• _Task prompt_: Drop all images. Then write out each line below exactly as given.

Collected data:
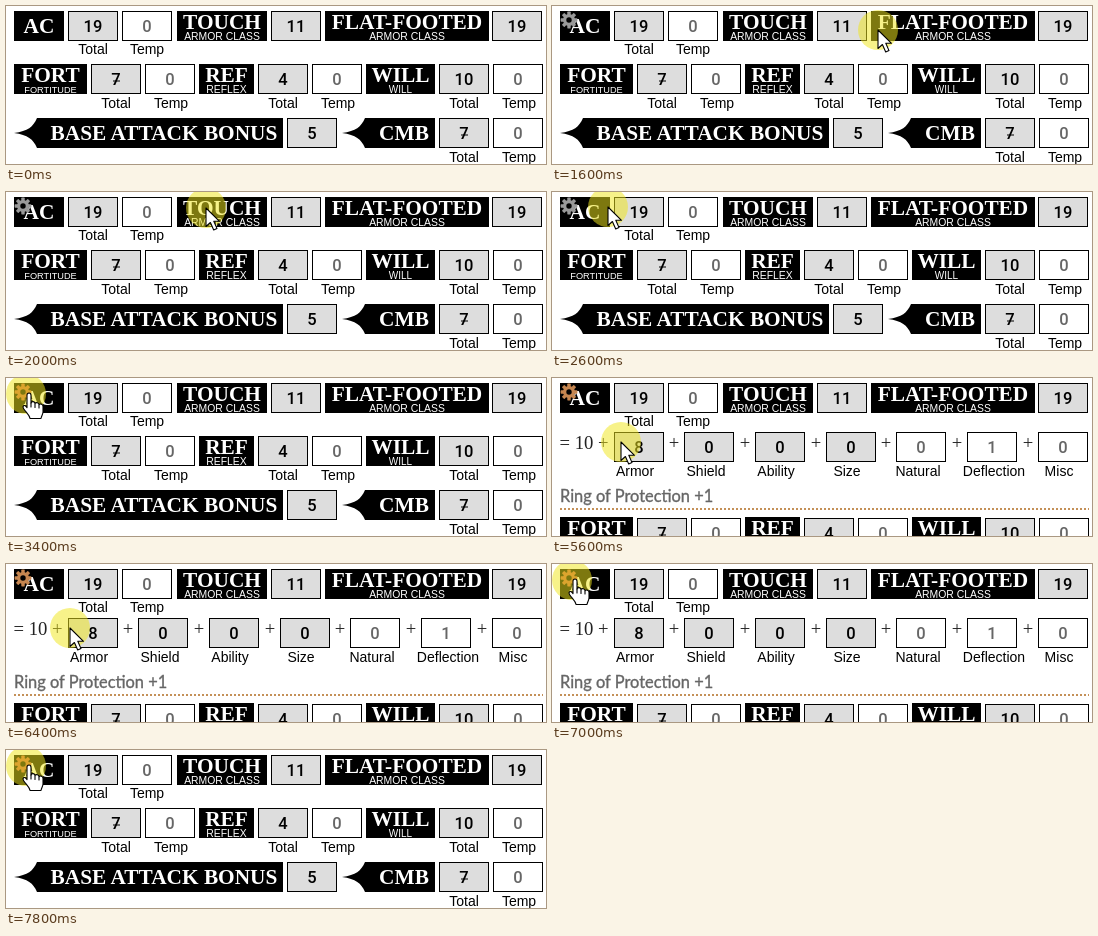
An HTML page that plays this animation: 540 px wide and 158 px high, repeating every 10000 ms.

```html
<!DOCTYPE html>
<html lang="en">
<head>
<meta charset="utf-8">
<title>Armor class panel</title>
<style>
  html, body { margin: 0; width: 100%; height: 100%; overflow: hidden; background: #fff; }
  svg { display: block; width: 540px; height: 158px; }
  text { text-anchor: middle; white-space: pre; }
  .head { font: bold 21.33px "Liberation Serif", "Times New Roman", serif; fill: #fff; }
  .sub { font-family: "Liberation Sans", Arial, sans-serif; fill: #fff; }
  .cap { font: 14px "Liberation Sans", Arial, sans-serif; }
  .num { font: 500 16.5px Roboto, sans-serif; }
  .sum { font: 18.67px "Liberation Serif", "Times New Roman", serif; fill: #222; }
  .note { font: 16.4px Lato, sans-serif; fill: #666; stroke: #666; stroke-width: .35; text-anchor: start; }
  #halo { fill: #f0e61e; fill-opacity: .52; }
  .cursor { fill: #fff; stroke: #000; stroke-width: 1.1; stroke-linejoin: round; stroke-linecap: round; }
</style>
</head>
<body>
<svg id="stage" viewBox="0 0 540 158"></svg>
<script>
const text = (cls, x, y, s, size) =>
  `<text class="${cls}" x="${x}" y="${y}"${size ? ` style="font-size:${size}px"` : ''}>${s}</text>`;

const cap = (x, y, s) => text('cap', x, y, s);

// Number field; open fields are white with grey digits
function field(x, y, value, open) {
  const ink = open ? '#666' : '#000';
  const bar = value === 7
    ? `<path d="M${x + 22} ${y + 17}h7" stroke="${ink}"/>` : '';
  return `<rect x="${x + .5}" y="${y + .5}" width="49" height="29" fill="${open ? '#fff' : '#ddd'}" stroke="#000"/>
    <g fill="${ink}">${text('num', x + 25, y + 21, value)}${bar}</g>`;
}

// Black label with an optional small second line
function label(x, y, w, title, sub, size) {
  const mid = x + w / 2;
  return `<rect x="${x}" y="${y}" width="${w}" height="30"/>` +
    text('head', mid, y + (sub ? 18 : 22), title) +
    (sub ? text('sub', mid, y + 28.5, sub, size) : '');
}

// Black label with a flared point on its left
function flared(x, y, right, title) {
  const edge = x + 26;
  return `<path d="M${x} ${y + 15}C${x + 14} ${y + 13} ${x + 19} ${y + 9} ${x + 23} ${y}H${right}v30H${x + 23}C${x + 19} ${y + 21} ${x + 14} ${y + 17} ${x} ${y + 15}z"/>` +
    text('head', (edge + right) / 2 + 2.5, y + 22, title);
}

const pair = (x, y, value, capY) =>
  field(x, y, value) + field(x + 54, y, 0, true) +
  cap(x + 25, capY, 'Total') + cap(x + 80, capY, 'Temp');

const armorRow = label(8, 5, 50, 'AC') +
  field(62, 5, 19) + field(116, 5, 0, true) + cap(87, 48, 'Total') + cap(141, 48, 'Temp') +
  label(171, 5, 90, 'TOUCH', 'ARMOR CLASS', 10.4) + field(265, 5, 11) +
  label(319, 5, 164, 'FLAT-FOOTED', 'ARMOR CLASS', 10.4) + field(486, 5, 19);

const saveRow = (y, fieldY = y) =>
  label(8, y, 73, 'FORT', 'FORTITUDE', 9.2) + pair(85, fieldY, 7, y + 44) +
  label(193, y, 55, 'REF', 'REFLEX', 10.4) + pair(252, fieldY, 4, y + 44) +
  label(360, y, 69, 'WILL', 'WILL', 10) + pair(433, fieldY, 10, y + 44);

const attackRow = flared(8, 112, 277, 'BASE ATTACK BONUS') + field(281, 112, 5) +
  flared(336, 112, 429, 'CMB') + pair(433, 112, 7, 156);

const parts = [
  ['Armor', 8, 83], ['Shield', 0, 154], ['Ability', 0, 224], ['Size', 0, 295],
  ['Natural', 0, 366, true], ['Deflection', 1, 442, true], ['Misc', 0, 507, true]
];
const detail = text('sum', 32, 71, '= 10 +') +
  parts.map(([name, value, mid, open], i) => {
    const x = Math.floor(62 + 70.7 * i);
    return (i ? text('sum', x - 10, 71, '+') : '') + field(x, 54, value, open) + cap(mid, 98, name);
  }).join('') +
  text('note', 8, 124, 'Ring of Protection +1') +
  '<path d="M8 131H537" stroke="#c49058" stroke-width="2" stroke-dasharray="2 2"/>';

const teeth = Array.from({ length: 8 }, (_, i) =>
  `<rect x="-1.7" y="-8.4" width="3.4" height="5" rx=".6" transform="rotate(${i * 45})"/>`).join('');

const stage = document.getElementById('stage');
stage.innerHTML = `<rect width="540" height="158" fill="#fff"/>
  ${armorRow}
  <g id="closed">${saveRow(58)}${attackRow}</g>
  <g id="open">${detail}${saveRow(139, 140)}</g>
  <circle id="halo" r="20"/>
  <g id="gear" transform="translate(17 14)">
    ${teeth}<path d="M-6 0a6 6 0 1 0 12 0a6 6 0 1 0-12 0M-2.7 0a2.7 2.7 0 1 1 5.4 0a2.7 2.7 0 1 1-5.4 0" fill-rule="evenodd"/>
  </g>
  <path id="arrow" class="cursor" d="M0 0V18.5L4.4 14.5L7.7 22L11 20.6L7.8 13.3H13.5z"/>
  <g id="hand" class="cursor">
    <path d="M0 1.2C0-1.8 4-1.8 4 1.2V9C4.5 7 8 7.2 8 9.6C8.8 8 12 8.4 12 10.8C13 9.4 16 10 16 12.4V18C16 20.5 14.5 21.5 14 24.5H3C2.5 21-1 18.5-3.5 14.5C-5 12-2.5 10.5-1 12.5L0 13.6z"/>
    <path fill="none" d="M4 9v4M8 10v3.5M12 11.3v2.7"/>
  </g>`;

// [ms, x, y]: the pointer jumps from place to place
const path = [
  [800, 335, 2], [1000, 335, 10], [1200, 334, 19], [1400, 332, 24], [1600, 326, 24],
  [1800, 272, 19], [2000, 200, 16], [2200, 130, 14], [2400, 82, 14], [2600, 56, 15],
  [2800, 42, 17], [3000, 33, 18], [3200, 25, 17], [3400, 20, 16],
  [5600, 69, 64], [5800, 84, 97], [6200, 80, 88], [6400, 64, 64],
  [6600, 43, 38], [6800, 27, 21], [7000, 20, 16]
];
// [ms, colour]
const gold = '#dca42e', red = '#f0542c', amber = '#e87c2c';
const tints = [
  [1000, '#999'], [3200, gold], [4000, red], [4200, amber], [4400, gold],
  [5600, '#c68650'], [6800, gold], [7400, red], [7600, amber], [7800, gold]
];

const at = (table, t) => table.filter(row => row[0] <= t).pop();
const el = id => document.getElementById(id);
const show = (id, on) => { el(id).style.display = on ? '' : 'none'; };

function draw(t) {
  const opened = t >= 4000 && t < 7400;
  show('open', opened);
  show('closed', !opened);

  const tint = at(tints, t);
  show('gear', tint);
  if (tint) el('gear').setAttribute('fill', tint[1]);

  const spot = at(path, t);
  const [, x, y] = spot || [0, 0, 0];
  const hand = x < 30 && y < 25;
  show('halo', spot);
  show('hand', spot && hand);
  show('arrow', spot && !hand);
  el('halo').setAttribute('transform', `translate(${x} ${y})`);
  el('arrow').setAttribute('transform', `translate(${x} ${y})`);
  el('hand').setAttribute('transform', `translate(${x + 1} ${y})`);
}

const start = performance.now();
function tick() {
  draw((performance.now() - start) % 10000);
  requestAnimationFrame(tick);
}
tick();
</script>
</body>
</html>
```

• _Reply_:
An HTML page that plays this animation: 540 px wide and 158 px high, repeating every 10000 ms.

```html
<!DOCTYPE html>
<html lang="en">
<head>
<meta charset="utf-8">
<title>Armor class panel</title>
<style>
  html, body { margin: 0; width: 100%; height: 100%; overflow: hidden; background: #fff; }
  svg { display: block; width: 540px; height: 158px; }
  text { text-anchor: middle; white-space: pre; }
  .head { font: bold 21.33px "Liberation Serif", "Times New Roman", serif; fill: #fff; }
  .sub { font-family: "Liberation Sans", Arial, sans-serif; fill: #fff; }
  .cap { font: 14px "Liberation Sans", Arial, sans-serif; }
  .num { font: 500 16.5px Roboto, sans-serif; }
  .sum { font: 18.67px "Liberation Serif", "Times New Roman", serif; fill: #222; }
  .note { font: 16.4px Lato, sans-serif; fill: #666; stroke: #666; stroke-width: .35; text-anchor: start; }
  #halo { fill: #f0e61e; fill-opacity: .52; }
  .cursor { fill: #fff; stroke: #000; stroke-width: 1.1; stroke-linejoin: round; stroke-linecap: round; }
</style>
</head>
<body>
<svg id="stage" viewBox="0 0 540 158"></svg>
<script>
const text = (cls, x, y, s, size) =>
  `<text class="${cls}" x="${x}" y="${y}"${size ? ` style="font-size:${size}px"` : ''}>${s}</text>`;

const cap = (x, y, s) => text('cap', x, y, s);

// Number field; open fields are white with grey digits
function field(x, y, value, open) {
  const ink = open ? '#666' : '#000';
  const bar = value === 7
    ? `<path d="M${x + 22} ${y + 17}h7" stroke="${ink}"/>` : '';
  return `<rect x="${x + .5}" y="${y + .5}" width="49" height="29" fill="${open ? '#fff' : '#ddd'}" stroke="#000"/>
    <g fill="${ink}">${text('num', x + 25, y + 21, value)}${bar}</g>`;
}

// Black label with an optional small second line
function label(x, y, w, title, sub, size) {
  const mid = x + w / 2;
  return `<rect x="${x}" y="${y}" width="${w}" height="30"/>` +
    text('head', mid, y + (sub ? 18 : 22), title) +
    (sub ? text('sub', mid, y + 28.5, sub, size) : '');
}

// Black label with a flared point on its left
function flared(x, y, right, title) {
  const edge = x + 26;
  return `<path d="M${x} ${y + 15}C${x + 14} ${y + 13} ${x + 19} ${y + 9} ${x + 23} ${y}H${right}v30H${x + 23}C${x + 19} ${y + 21} ${x + 14} ${y + 17} ${x} ${y + 15}z"/>` +
    text('head', (edge + right) / 2 + 2.5, y + 22, title);
}

const pair = (x, y, value, capY) =>
  field(x, y, value) + field(x + 54, y, 0, true) +
  cap(x + 25, capY, 'Total') + cap(x + 80, capY, 'Temp');

const armorRow = label(8, 5, 50, 'AC') +
  field(62, 5, 19) + field(116, 5, 0, true) + cap(87, 48, 'Total') + cap(141, 48, 'Temp') +
  label(171, 5, 90, 'TOUCH', 'ARMOR CLASS', 10.4) + field(265, 5, 11) +
  label(319, 5, 164, 'FLAT-FOOTED', 'ARMOR CLASS', 10.4) + field(486, 5, 19);

const saveRow = (y, fieldY = y) =>
  label(8, y, 73, 'FORT', 'FORTITUDE', 9.2) + pair(85, fieldY, 7, y + 44) +
  label(193, y, 55, 'REF', 'REFLEX', 10.4) + pair(252, fieldY, 4, y + 44) +
  label(360, y, 69, 'WILL', 'WILL', 10) + pair(433, fieldY, 10, y + 44);

const attackRow = flared(8, 112, 277, 'BASE ATTACK BONUS') + field(281, 112, 5) +
  flared(336, 112, 429, 'CMB') + pair(433, 112, 7, 156);

const parts = [
  ['Armor', 8, 83], ['Shield', 0, 154], ['Ability', 0, 224], ['Size', 0, 295],
  ['Natural', 0, 366, true], ['Deflection', 1, 442, true], ['Misc', 0, 507, true]
];
const detail = text('sum', 32, 71, '= 10 +') +
  parts.map(([name, value, mid, open], i) => {
    const x = Math.floor(62 + 70.7 * i);
    return (i ? text('sum', x - 10, 71, '+') : '') + field(x, 54, value, open) + cap(mid, 98, name);
  }).join('') +
  text('note', 8, 124, 'Ring of Protection +1') +
  '<path d="M8 131H537" stroke="#c49058" stroke-width="2" stroke-dasharray="2 2"/>';

const teeth = Array.from({ length: 8 }, (_, i) =>
  `<rect x="-1.7" y="-8.4" width="3.4" height="5" rx=".6" transform="rotate(${i * 45})"/>`).join('');

const stage = document.getElementById('stage');
stage.innerHTML = `<rect width="540" height="158" fill="#fff"/>
  ${armorRow}
  <g id="closed">${saveRow(58)}${attackRow}</g>
  <g id="open">${detail}${saveRow(139, 140)}</g>
  <circle id="halo" r="20"/>
  <g id="gear" transform="translate(17 14)">
    ${teeth}<path d="M-6 0a6 6 0 1 0 12 0a6 6 0 1 0-12 0M-2.7 0a2.7 2.7 0 1 1 5.4 0a2.7 2.7 0 1 1-5.4 0" fill-rule="evenodd"/>
  </g>
  <path id="arrow" class="cursor" d="M0 0V18.5L4.4 14.5L7.7 22L11 20.6L7.8 13.3H13.5z"/>
  <g id="hand" class="cursor">
    <path d="M0 1.2C0-1.8 4-1.8 4 1.2V9C4.5 7 8 7.2 8 9.6C8.8 8 12 8.4 12 10.8C13 9.4 16 10 16 12.4V18C16 20.5 14.5 21.5 14 24.5H3C2.5 21-1 18.5-3.5 14.5C-5 12-2.5 10.5-1 12.5L0 13.6z"/>
    <path fill="none" d="M4 9v4M8 10v3.5M12 11.3v2.7"/>
  </g>`;

// [ms, x, y]: the pointer jumps from place to place
const path = [
  [800, 335, 2], [1000, 335, 10], [1200, 334, 19], [1400, 332, 24], [1600, 326, 24],
  [1800, 272, 19], [2000, 200, 16], [2200, 130, 14], [2400, 82, 14], [2600, 56, 15],
  [2800, 42, 17], [3000, 33, 18], [3200, 25, 17], [3400, 20, 16],
  [5600, 69, 64], [5800, 84, 97], [6200, 80, 88], [6400, 64, 64],
  [6600, 43, 38], [6800, 27, 21], [7000, 20, 16]
];
// [ms, colour]
const gold = '#dca42e', red = '#f0542c', amber = '#e87c2c';
const tints = [
  [1000, '#999'], [3200, gold], [4000, red], [4200, amber], [4400, gold],
  [5600, '#c68650'], [6800, gold], [7400, red], [7600, amber], [7800, gold]
];

const at = (table, t) => table.filter(row => row[0] <= t).pop();
const el = id => document.getElementById(id);
const show = (id, on) => { el(id).style.display = on ? '' : 'none'; };

function draw(t) {
  const opened = t >= 4000 && t < 7400;
  show('open', opened);
  show('closed', !opened);

  const tint = at(tints, t);
  show('gear', tint);
  if (tint) el('gear').setAttribute('fill', tint[1]);

  const spot = at(path, t);
  const [, x, y] = spot || [0, 0, 0];
  const hand = x < 30 && y < 25;
  show('halo', spot);
  show('hand', spot && hand);
  show('arrow', spot && !hand);
  el('halo').setAttribute('transform', `translate(${x} ${y})`);
  el('arrow').setAttribute('transform', `translate(${x} ${y})`);
  el('hand').setAttribute('transform', `translate(${x + 1} ${y})`);
}

const start = performance.now();
function tick() {
  draw((performance.now() - start) % 10000);
  requestAnimationFrame(tick);
}
tick();
</script>
</body>
</html>
```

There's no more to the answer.